A girlish 30-year-old who could easily be mistaken for a teenager, MM Yu’s deceptively youthful demeanor belies a prolific creative output expressed in her preferred media of photography and painting—though she rarely combines the two. In her painting, MM likes to experiment with a half-planned, half-random process of dripping paint onto canvas in lines or blobs that melt into an amalgam of color. With her camera, her artful eye somehow picks out the ironic, the striking, or simply the unexpectedly beautiful in the streets around us: an estero filled with muck becomes a glittering pathway in the inner city; a slashed, distressed couch is transformed into a block of swirling color set against a drab, grey wall; a dead cat, mouth in a rictus, appears all the more horrifying in that its eyes, fallen out of their sockets, glitter eerily. She often assembles these images, juxtaposed for effect, into photo books titled according to theme. The Photo Book of Bawal Umihi, for example, contains images of this ubiquitous signage that can be hilarious and off-putting at the same time. Yu was an Ateneo Art Awardee in 2007 for her semi-autobiographical exhibition, Thoughts Collected, Recollected, in which she arranged her individually-themed photo books of varying sizes on a long wooden shelf, inviting viewers to leaf through them. In both her photography and her painting, one senses a love of color, a sense of irony, and, above all, an uncanny eye for the accidental artistry present in everyday life.
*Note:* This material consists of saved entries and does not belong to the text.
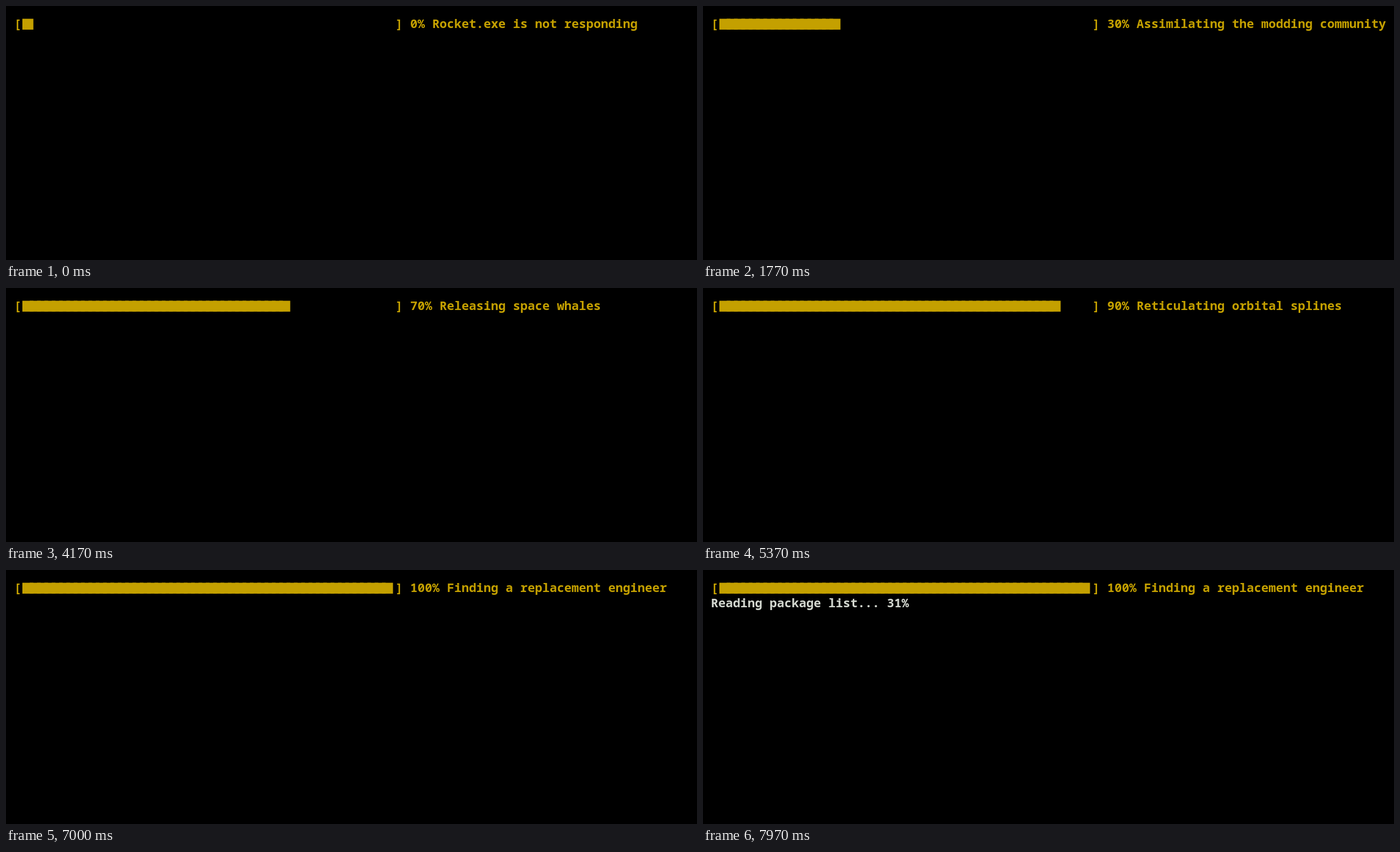
Animation, 1224 px wide and 450 px high, one loop 8000 ms. Source, as an HTML page:

```html
<!DOCTYPE html>
<html lang="en">
<head>
<meta charset="utf-8">
<title>Loading</title>
<style>
  html, body { margin: 0; width: 100%; height: 100%; overflow: hidden; background: #000; }
  svg { display: block; width: 1224px; height: 450px; }
  text {
    font: 600 21.667px "Noto Sans Mono", "DejaVu Sans Mono", monospace;
    font-variant-ligatures: none;
    white-space: pre;
  }
  .gold { fill: #c4a000; }
  .log { fill: #d3d7cf; }
</style>
</head>
<body>
<svg viewBox="0 0 1224 450">
  <g class="gold">
    <text x="14" y="39">[</text>
    <g id="bar"></g>
    <text x="690" y="39">]</text>
    <text id="status" x="716" y="39"></text>
  </g>
  <text id="log" class="log" x="14" y="66"></text>
</svg>
<script>
  const LOOP = 8000;
  const CELL = 13;
  const BLOCKS = 50;

  // [start ms, percent, message]
  const stages = [
    [0, 0, "Rocket.exe is not responding"],
    [570, 10, "Adding extra boosters"],
    [1170, 20, "Calibrating the snack launcher"],
    [1770, 30, "Assimilating the modding community"],
    [2400, 40, "Checking the staging order"],
    [2970, 50, "Porting VKG to a Velno 4420"],
    [3570, 60, "Warming up the rockets"],
    [4170, 70, "Releasing space whales"],
    [4770, 80, "Adding more struts"],
    [5370, 90, "Reticulating orbital splines"],
    [5970, 100, "Buying more snacks"],
    [7000, 100, "Finding a replacement engineer"]
  ];

  const bar = document.getElementById("bar");
  const status = document.getElementById("status");
  const log = document.getElementById("log");

  // Each block is wider than its cell, so neighbours overlap.
  const blocks = Array.from({ length: BLOCKS }, (_, i) => {
    const rect = document.createElementNS("http://www.w3.org/2000/svg", "rect");
    const box = { x: 29 + i * CELL, y: 22.6, width: 19.5, height: 19.3 };
    for (const key in box) rect.setAttribute(key, box[key]);
    return bar.appendChild(rect);
  });

  function setText(node, value) {
    if (node.textContent !== value) node.textContent = value;
  }

  function logLine(t) {
    if (t < 7200) return "";
    const step = Math.floor((t - 7330) * 18 / 640);
    return `Reading package list... ${7 + Math.round(step * 24 / 18)}%`;
  }

  function draw(t) {
    const [, percent, message] = stages.filter(([start]) => start <= t).pop();
    const filled = Math.min(BLOCKS, percent / 2 + 1);
    blocks.forEach((rect, i) => {
      rect.style.display = i < filled ? "" : "none";
    });
    setText(status, `${percent}% ${message}`);
    setText(log, logLine(t));
  }

  const begin = performance.now();
  function tick() {
    draw((performance.now() - begin) % LOOP);
    requestAnimationFrame(tick);
  }
  tick();
</script>
</body>
</html>
```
By Lisa Ongpin-Periquet
Lives and works in Manila, The Philippines